Black Sea Scientific Journal Of Academic Research

Commentary Article - (2022) Volume 0, Issue 0

Multiple Disciplines of Organizational Behavior Management

Catherine Rivera*
Department of Management, University of South Wales, Cardiff, United Kingdom
*Correspondence: Catherine Rivera, Department of Management, University of South Wales, Cardiff, United Kingdom, Email:

Received: Sep 09, 2022, Manuscript No. BSSJAR-22-76825; Editor assigned: Sep 12, 2022, Pre QC No. BSSJAR-22-76825(PQ); Reviewed: Sep 26, 2022, QC No. BSSJAR-22-76825; Revised: Oct 03, 2022, Manuscript No. BSSJAR-22-76825(R); Published: Oct 10, 2022, DOI: 10.36962/GBSSJAR/59.S1.003

About the Study

Organizational behaviour research draws on a variety of disciplines, including psychology, sociology, and anthropology, but it primarily examines workers in actual organizational settings, as opposed to experimental or quasi-experimental settings. Organizational behaviour researchers are primarily interested in determining the presence of employee motivation, job alienation, organizational commitment, or other work-related variables in order to understand how these variables explain employee work behaviours and how they are affected by other variables such as working conditions, company policies, human resource programmes, or pay plans.

Individuals regularly behave in various ways at work, and these behaviours are described in various ways: Someone putting in a lot of effort might be described as "motivated"; someone who approaches his or her job resignedly, putting in only the bare minimum of effort might be described as "alienated"; and an employee who stays late to help a customer might be described as "committed". There are alternative explanations for the observed behaviours in each case.

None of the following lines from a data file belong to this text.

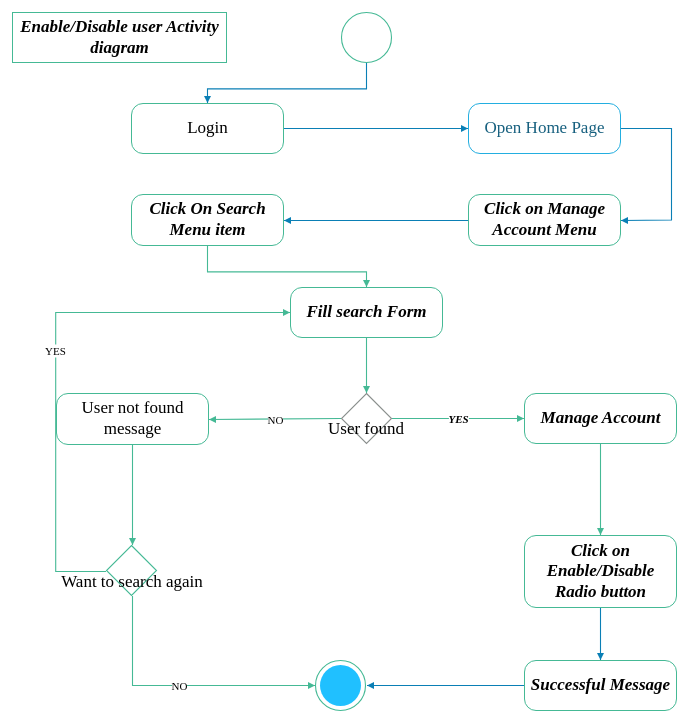
<!DOCTYPE html>
<html lang="en">
<head>
<meta charset="utf-8">
<title>Enable/Disable user Activity diagram</title>
<style>
:root {
  --green: #45b995;
  --blue: #0a7fb5;
  --sky: #23aee0;
  --end: #20c0ff;
  --teal-text: #17607f;
  --grey: #8a8f8d;
  --paper: #fff;
}
* { box-sizing: border-box; margin: 0; }
html, body { width: 691px; height: 723px; overflow: hidden; background: var(--paper); }
.diagram {
  position: relative; width: 691px; height: 723px; overflow: hidden;
  font: 17px/20.6px "Liberation Serif", serif; color: #000;
}
.connectors { position: absolute; left: 0; top: 0; }
.flow { fill: none; stroke: var(--green); stroke-width: 1.1; }
.flow.blue { stroke: var(--blue); }
.flow-green { marker-end: url(#arrow-green); }
.flow-blue { marker-end: url(#arrow-blue); }
.shape { fill: var(--paper); stroke: var(--green); stroke-width: 1.1; }
.shape.muted { stroke: var(--grey); }
.node {
  position: absolute; display: flex; align-items: center; justify-content: center;
  width: 153px; height: 51px; border: 1px solid var(--green); border-radius: 12px;
  text-align: center; white-space: nowrap;
}
.strong { font-weight: 700; font-style: italic; }
.title { left: 12px; top: 12px; width: 215px; border-radius: 0; }
.login { left: 131px; top: 103px; }
.home { left: 468px; top: 103px; border-color: var(--sky); color: var(--teal-text); }
.search-item { left: 131px; top: 194px; height: 52px; }
.account-menu { left: 468px; top: 194px; height: 52px; }
.search-form { left: 290px; top: 287px; }
.not-found { left: 56px; top: 393px; height: 52px; }
.manage { left: 524px; top: 393px; }
.radio { left: 524px; top: 535px; height: 73px; }
.success { left: 524px; top: 660px; }
.label {
  position: absolute; transform: translate(-50%, -50%); white-space: nowrap;
}
.tag { font-size: 11px; line-height: 13px; background: var(--paper); }
</style>
</head>
<body>
<main class="diagram">
  <svg class="connectors" width="691" height="723" viewBox="0 0 691 723" aria-hidden="true">
    <defs>
      <marker id="arrow-green" markerUnits="userSpaceOnUse" markerWidth="8" markerHeight="8" refX="7" refY="4" orient="auto">
        <polygon points="0,0.5 7,4 0,7.5" fill="#45b995"/>
      </marker>
      <marker id="arrow-blue" markerUnits="userSpaceOnUse" markerWidth="8" markerHeight="8" refX="7" refY="4" orient="auto">
        <polygon points="0,0.5 7,4 0,7.5" fill="#0a7fb5"/>
      </marker>
    </defs>

    <g class="flow blue">
      <path class="flow-blue" d="M366.5 63V88.900H207.500V103"/>
      <path class="flow-blue" d="M284 128.500H468"/>
      <path class="flow-blue" d="M621 128.500H671.500V220L621 220.500"/>
      <path class="flow-blue" d="M468 220.500H284"/>
      <path class="flow-blue" d="M600.500 608V660"/>
      <path class="flow-blue" d="M524 685.500H367"/>
    </g>
    <g class="flow">
      <path class="flow-green" d="M207.500 246V271.900H366.500V287"/>
      <path class="flow-green" d="M366.500 338V393"/>
      <path class="flow-green" d="M341 418.500L209 419.500"/>
      <path class="flow-green" d="M392 418.500H524"/>
      <path class="flow-green" d="M132.500 445V545"/>
      <path class="flow-green" d="M106 571.500H55.700V312.500H290"/>
      <path class="flow-green" d="M132.500 596V685.500H315"/>
      <path class="flow-green" d="M600.500 444V535"/>
    </g>

    <circle class="shape" cx="366.500" cy="37.500" r="25"/>
    <polygon class="shape muted" points="366.500,393.500 391.500,418.500 366.500,443.500 341.500,418.500"/>
    <polygon class="shape" points="131.500,545.500 156.500,570.500 131.500,595.500 106.500,570.500"/>
    <circle class="shape" cx="340.500" cy="685.500" r="25"/>
    <circle cx="340.500" cy="685.500" r="20.500" fill="var(--end)"/>
  </svg>

  <h1 class="node title strong" style="font-size:17px">Enable/Disable user Activity<br>diagram</h1>
  <div class="node login">Login</div>
  <div class="node home">Open Home Page</div>
  <div class="node account-menu strong">Click on Manage<br>Account Menu</div>
  <div class="node search-item strong">Click On Search<br>Menu item</div>
  <div class="node search-form strong">Fill search Form</div>
  <div class="node not-found">User not found<br>message</div>
  <div class="node manage strong">Manage Account</div>
  <div class="node radio strong">Click on<br>Enable/Disable<br>Radio button</div>
  <div class="node success strong">Successful Message</div>

  <span class="label" style="left:366px;top:429px">User found</span>
  <span class="label" style="left:132px;top:582px">Want to search again</span>
  <span class="label tag" style="left:55.500px;top:350.500px">YES</span>
  <span class="label tag" style="left:275.500px;top:419.500px">NO</span>
  <span class="label tag strong" style="left:458.500px;top:418.500px">YES</span>
  <span class="label tag" style="left:179.500px;top:685.500px">NO</span>
</main>
</body>
</html>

Possible explanations include the employee putting forth a lot of effort being aware of a possible layoff, the person putting forth the bare minimum being ill or preoccupied with family issues, and the person staying late hoping to secure a job with the customer. Employee perceptions are reflected in many of the variables of interest in organizational behaviour. Indeed, many researchers believe that organizational members' perceptions are the reality of work environments. Perceptions and other similar phenomena that differ between people are not directly observable as attributes, but are non-observable aspects, or latent variables.

Non-observable variables are considered latent because they are thought to be the underlying causes of observable behaviours and actions. Individual latent variables include intelligence, creativity, job satisfaction, and motivation, job alienation, and organizational commitment, to name a few. Not all latent variables studied in organizational behaviour are personal. Some latent variables apply to organizations and groups. These include variables that reflect aggregate group characteristics like intragroup communication, group cohesion, and group goal orientation. Furthermore, organizations can be classified as centralized, flexible, or actively learning, with the latter representing latent variables.

Although some organizational behaviour theories include directly observable manifest variables, such as worker age, gender, and race, or the age and location of a work facility, many OB theories are concerned with relationships among latent variables. Job satisfaction, for example, has been extensively researched throughout the history of organizational behaviour. Researchers are frequently interested in determining which variables are associated with higher levels of job satisfaction. In general, an employee's perceptions of the nature of his or her work have a significant impact on job satisfaction. All of these perceptions are latent variables. Some researchers have estimated these aspects of a worker's job using trained observers' estimations.

The agreement between observer estimates and worker self-evaluations of perceptions is frequently low, and the observations have a weaker relationship with job satisfaction. Thus, measurement in organizational behaviour frequently deals with determining how to obtain specific beliefs, attitudes, and behaviours of individuals that accurately represent, or operationalize, a latent variable. To sum an individual's scores on tests of verbal, numerical, and spatial abilities is one way to measure a latent variable, intelligence. The assumption is that intelligence, the latent variable, underpins a person's ability in these three areas. Thus, if a person has a high score in all three areas, it is assumed that person is intelligent.

A central issue in organizational behaviour measurement is determining which specific perceptions should be gathered to form adequate measures of latent variables such as job satisfaction and organizational commitment. Managers are very interested in what policies, jobs, or pay plans will help promote such states in workers because they are valued. In turn, researchers want to ensure that the variables they use to represent satisfaction and commitment are, in fact, good predictors of the unknown variables.

Because latent variables such as satisfaction can be based on various aspects of a job or an organization, an indicator of job satisfaction must include all of these aspects-as many as are required. As a result, job satisfaction indicators and other latent variables important in organizational behaviour are based on multiple items representing statements or questions addressing measurable aspects of the concept being measured.